Using data from a clinical trial that compared the administration of cisplatin (Platinol) and vinorelbine (Navelbine) chemotherapy versus no chemotherapy for patients with early stage non-small cell lung cancer, researchers retrospectively compared the overall survival rate and occurrence of side effects for 327 patients younger than 65 and 155 patients older than 65. Of the older patients that received adjuvant chemotherapy, 66% were alive after five years, compared with 46% of patients that did not receive adjuvant chemotherapy.
Older patients received significantly fewer doses of chemotherapy and were less likely to complete their treatment. However, the rates of hospitalizations from treatment, side effects from treatment, and use of medications to prevent infection, such as filgrastim (Neupogen), were similar in older and younger patients. The reasons for the lower number of doses among older patients are not clear, but may be because both patients and doctors were unwilling to accept even mild side effects of treatment, given that the benefits of adjuvant chemotherapy were unproven. "With these findings, we hope that doctors and patients can be assured that older patients can have a prolonged life and can be given this treatment without a fear of increased side effects because of their age," said Carmela Pepe, MD, a clinical research fellow at Princess Margaret Hospital in Toronto and the study's lead author.
What This Means For Patients

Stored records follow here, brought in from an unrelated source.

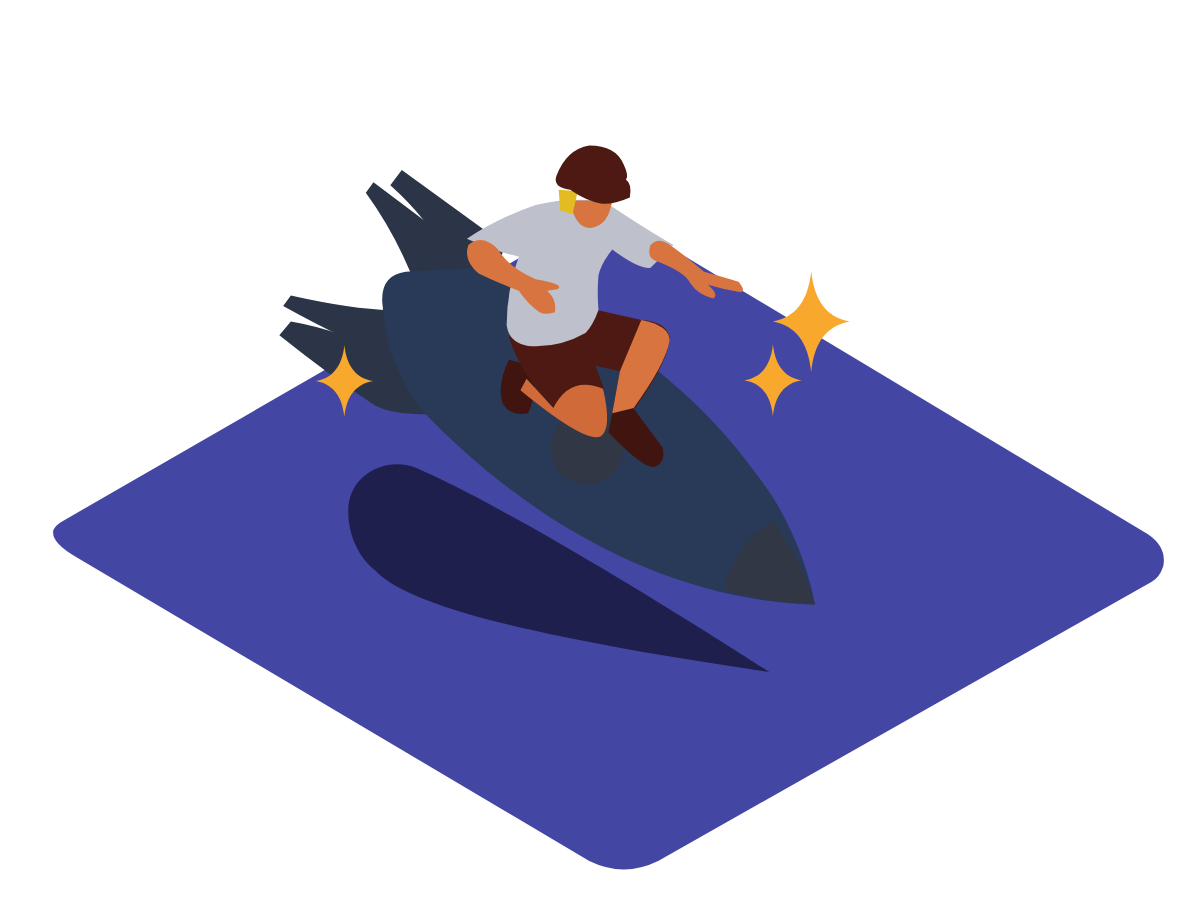
<!DOCTYPE html>
<html lang="en">
<head>
<meta charset="utf-8">
<title>Rocket Rider</title>
<link href="https://fonts.googleapis.com/css2?family=Inter&display=swap" rel="stylesheet">
<style>
  :root {
    --bg: #ffffff;
    --platform: #4446a4;
    --shadow: #1f1f4e;
    --rocket: #283a58;
    --rocket-dark: #323746;
    --fin: #2b3547;
    --spark: #f7a82d;
    --shirt: #bec1cc;
    --skin: #d8743f;
    --skin-deep: #d06a38;
    --hair: #4e1913;
    --pants: #4e1913;
    --shoe: #401510;
    --earring: #e2bc22;
  }
  html, body { margin: 0; padding: 0; overflow: hidden; background: var(--bg); font-family: "Inter", sans-serif; }
  .canvas { width: 1200px; height: 900px; display: block; }
</style>
</head>
<body>
<svg class="canvas" viewBox="0 0 1568 1176" preserveAspectRatio="xMidYMid meet" role="img" aria-label="Person riding a rocket over a purple platform with sparkles">
  <defs>
    <path id="sparkle" d="M0 -60 C4 -25 20 -5 50 0 C20 5 4 25 0 60 C-4 25 -20 5 -50 0 C-20 -5 -4 -25 0 -60 Z"/>
  </defs>

  <g class="platform">
    <path fill="var(--platform)" d="M80 682 L760 290 Q790 275 820 290 L1500 698 Q1525 715 1520 740 Q1515 755 1505 760 L860 1125 Q815 1147 770 1125 L100 728 Q65 708 70 692 Q73 686 80 682 Z"/>
    <path fill="var(--shadow)" d="M545 612 C700 680 1005 878 1005 878 C760 842 540 800 490 745 C470 730 455 700 455 668 C455 620 505 595 545 612 Z"/>
  </g>

  <g class="rocket">
    <path fill="var(--fin)" d="M510 242 L525 222 L660 320 L640 380 L600 370 Q575 300 510 242 Z"/>
    <path fill="var(--fin)" d="M478 252 L488 238 L610 330 L580 385 L545 378 Q520 310 478 252 Z"/>
    <path fill="var(--fin)" d="M370 400 L380 386 Q460 404 510 405 L520 470 Q460 450 370 400 Z"/>
    <path fill="var(--fin)" d="M365 438 L380 420 Q450 432 520 470 L580 540 Q520 545 490 530 Q430 490 365 438 Z"/>
    <path fill="var(--rocket)" d="M500 400 Q495 360 530 355 L620 350 C820 430 930 530 1010 650 Q1050 715 1065 790 C880 785 700 690 555 540 Q505 480 500 400 Z"/>
    <path fill="var(--rocket-dark)" d="M945 770 Q965 705 1010 680 Q1050 740 1065 790 Q1000 787 945 770 Z"/>
    <circle fill="var(--rocket-dark)" cx="767" cy="585" r="48"/>
  </g>

  <g class="sparkles" fill="var(--spark)">
    <use href="#sparkle" transform="translate(1060 420) scale(1 1.1)"/>
    <use href="#sparkle" transform="translate(1010 497) scale(0.75 0.78)"/>
    <use href="#sparkle" transform="translate(450 498) scale(0.75 0.78)"/>
  </g>

  <g class="rider">
    <path fill="var(--shoe)" d="M665 470 Q650 500 656 525 Q665 545 690 540 Q700 520 700 480 Z"/>
    <path fill="var(--shoe)" d="M795 565 Q840 612 855 610 Q870 605 866 585 L825 530 L800 540 Z"/>
    <path fill="var(--pants)" d="M665 440 Q680 490 725 535 L790 510 L778 478 L810 485 L800 540 L830 533 Q875 470 875 440 Q870 420 838 418 L780 405 Z"/>
    <path fill="var(--skin)" d="M810 485 L838 418 Q875 425 875 445 Q870 475 828 533 L800 540 Z"/>
    <path fill="var(--skin-deep)" d="M680 510 L688 495 L723 533 Q745 490 788 508 Q800 560 785 570 Q765 580 680 510 Z"/>
    <path fill="var(--shirt)" d="M610 312 Q650 285 700 268 Q740 258 780 262 L800 270 Q845 300 880 320 L850 350 Q835 352 800 326 Q785 345 782 360 Q780 380 782 405 Q775 425 765 435 Q730 455 690 452 Q665 448 662 425 Q662 380 678 335 Q650 330 610 312 Z"/>
    <path fill="var(--skin)" d="M612 320 Q630 305 650 325 Q665 350 700 365 Q740 372 728 378 L715 380 Q728 392 725 408 Q712 412 705 408 Q690 398 678 380 Q640 365 625 357 Q605 340 612 320 Z"/>
    <path fill="var(--skin)" d="M850 320 Q860 310 872 318 Q890 330 920 355 Q945 362 965 368 Q975 380 968 382 Q945 378 925 372 Q940 385 932 390 Q912 385 902 370 Q895 355 855 340 Q845 335 850 320 Z"/>
    <path fill="var(--skin)" d="M750 262 L800 262 Q795 295 772 298 Q755 298 748 275 Z"/>
    <path fill="var(--earring)" d="M730 248 L755 250 L748 280 L732 275 Z"/>
    <path fill="var(--hair)" d="M727 230 Q740 195 770 190 Q805 190 815 215 Q822 230 818 235 Q826 240 823 258 Q800 268 785 266 Q765 262 745 248 Q722 245 727 230 Z"/>
  </g>
</svg>
</body>
</html>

Adjuvant chemotherapy is safe and effective for patients 65 and older with early-stage lung cancer and helps them live longer. Further study is needed in patients older than 75.